“Boardwalks in geyser basins protect visitors and delicate thermal formations,” said Yellowstone National Park Public Affairs Officer Morgan Warthin. “The ground is fragile and thin and scalding water just below the surface can cause severe or fatal burns. More than 20 people have died from burns suffered after they entered or fell into Yellowstone’s hot springs.”
“For those who lack a natural ability to appreciate the dangerousness of crusty and unstable ground, boiling water, and scalding mud, the National Park Service does a darn good job of warning them to stay on the boardwalk and trail in thermal areas,” said Acting United States Attorney Bob Murray. “Yet there will always be those like Ms. Casey who don’t get it. Although a criminal prosecution and jailtime may seem harsh, it’s better than spending time in a hospital’s burn unit.”
This case was handled by Yellowstone National Park law enforcement officers and prosecuted by Assistant United States Attorney Stephanie Hambrick.

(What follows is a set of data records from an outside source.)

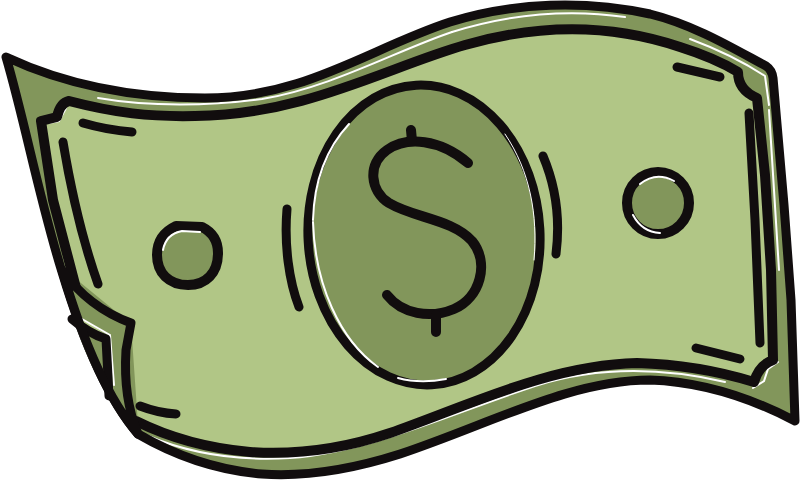
<!DOCTYPE html>
<html lang="en">
<head>
<meta charset="utf-8">
<title>Waving banknote</title>
<style>
:root {
  --paper: #ffffff;
  --ink: #110d0e;
  --light-green: #b1c686;
  --dark-green: #82965b;
}
html, body { margin: 0; background: var(--paper); overflow: hidden; }
.banknote { display: block; width: 800px; height: 481px; }
.light { fill: var(--light-green); }
.dark { fill: var(--dark-green); }
.line { fill: none; stroke: var(--ink); stroke-width: 9; stroke-linecap: round; stroke-linejoin: round; }
.edge { stroke-width: 10; }
.sign { stroke-width: 10; }
.ring { stroke-width: 10; }
.highlight { fill: none; stroke: var(--paper); stroke-width: 2; stroke-linecap: round; }
</style>
</head>
<body>
<svg class="banknote" viewBox="0 0 800 481" role="img" aria-label="Hand-drawn green banknote with a dollar sign">
  <defs>
    <path id="note-edge" d="M6 57C66 85 136 98 205 98C305 98 370 48 450 22C515 2 585 0 650 14C695 25 736 50 766 66Q772 70 773 78L784 205L791 300L795 421C755 400 708 382 650 380C570 380 490 424 400 454C350 470 305 477 262 474C215 470 174 455 138 434C106 397 82 338 62 272C39 198 25 122 6 57Z"/>
    <path id="panel" d="M41 121L57 117Q60 103 69 101C115 113 150 117 195 116C305 115 385 68 465 45C545 22 615 25 680 47Q715 58 738 72Q738 90 757 98L765 175L771 270L773 360Q759 365 754 382C715 370 675 364 637 363C550 365 470 405 390 433C340 450 295 455 250 452C205 448 170 438 138 424L131 324L65 270Z"/>
    <path id="fold" d="M62 270Q88 307 131 323L126 350Q123 398 138 434C106 397 82 338 62 270Z"/>
  </defs>

  <g id="note">
    <use href="#note-edge" class="dark"/>
    <use href="#panel" class="light"/>
    <g id="paper-gaps" class="highlight">
      <path d="M98 98C150 107 210 106 262 99C330 88 398 50 452 32"/>
      <path d="M452 32C510 14 570 9 625 17"/>
      <path d="M690 39Q733 55 765 76L769 105"/>
      <path d="M146 435C190 454 240 461 290 458C370 452 450 414 535 386C595 367 660 367 725 382"/>
      <path d="M753 388L764 381L768 369L778 362"/>
      <path d="M769 110L779 270"/>
      <path d="M49 123L59 121L66 108"/>
    </g>
    <g id="panel-border" class="line">
      <path class="edge" d="M76 288L53 200L41 121L57 117Q60 103 69 101C115 113 150 117 195 116C305 115 385 68 465 45C545 22 615 25 680 47Q715 58 738 72Q738 90 757 98L765 175L771 270L773 360Q759 365 754 382C715 370 675 364 637 363C550 365 470 405 390 433C340 450 295 455 250 452C205 448 170 438 136 421"/>
    </g>
    <use href="#note-edge" class="line"/>
  </g>

  <g id="folded-corner">
    <use href="#fold" class="light"/>
    <path class="dark" d="M62 272Q88 306 131 323L125 350Q122 390 133 423L114 401L111 338L74 313Z"/>
    <path class="dark" d="M74 319L108 339L111 398Q88 365 74 319Z"/>
    <path class="highlight" d="M82 319L110 335L114 385"/>
    <path class="line" d="M72 319Q88 333 106 339L109 396"/>
    <use href="#fold" class="line"/>
  </g>

  <g id="portrait-oval">
    <ellipse class="dark line" cx="424" cy="235" rx="116" ry="150" transform="rotate(-3 424 235)" style="fill:var(--dark-green)"/>
    <path class="highlight" d="M313 222C315 285 340 340 378 367M349 124C325 150 314 184 313 220M398 378Q420 384 446 379"/>
    <path class="highlight" d="M505 134C530 171 538 215 534 260" style="stroke-width:1"/>
    <g id="dollar-sign" class="line sign">
      <path d="M468 163C440 139 407 136 387 150C367 164 370 191 389 203C414 218 452 219 472 241C490 263 480 298 454 309C430 319 402 314 387 295"/>
      <path d="M411 130L412 141M436 315V332"/>
    </g>
  </g>

  <g id="seals">
    <g id="left-seal">
      <path class="line ring" style="fill:var(--dark-green)" d="M176 226L202 227Q218 235 218 253C218 273 206 285 188 285C169 285 157 273 157 255Q157 235 176 226Z"/>
      <path class="highlight" d="M163 250Q166 234 182 231L200 232"/>
    </g>
    <g id="right-seal">
      <circle class="line ring" style="fill:var(--dark-green)" cx="658" cy="203" r="31"/>
      <path class="highlight" d="M640 184Q656 171 674 181M633 215Q642 232 660 233"/>
    </g>
  </g>

  <g id="accent-strokes" class="line">
    <path d="M83 123Q107 130 132 132"/>
    <path d="M63 142C71 190 82 239 98 284"/>
    <path d="M287 209C284 245 289 281 299 307"/>
    <path d="M543 156C557 189 560 222 556 254"/>
    <path d="M677 67L720 77"/>
    <path d="M749 113L755 220L760 343"/>
    <path d="M696 348L740 359"/>
    <path d="M140 406Q158 413 176 414"/>
  </g>
</svg>
</body>
</html>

For questions relating to Yellowstone National Park, please contact the Public Affairs Office at 307-344-2015 or firstname.lastname@example.org.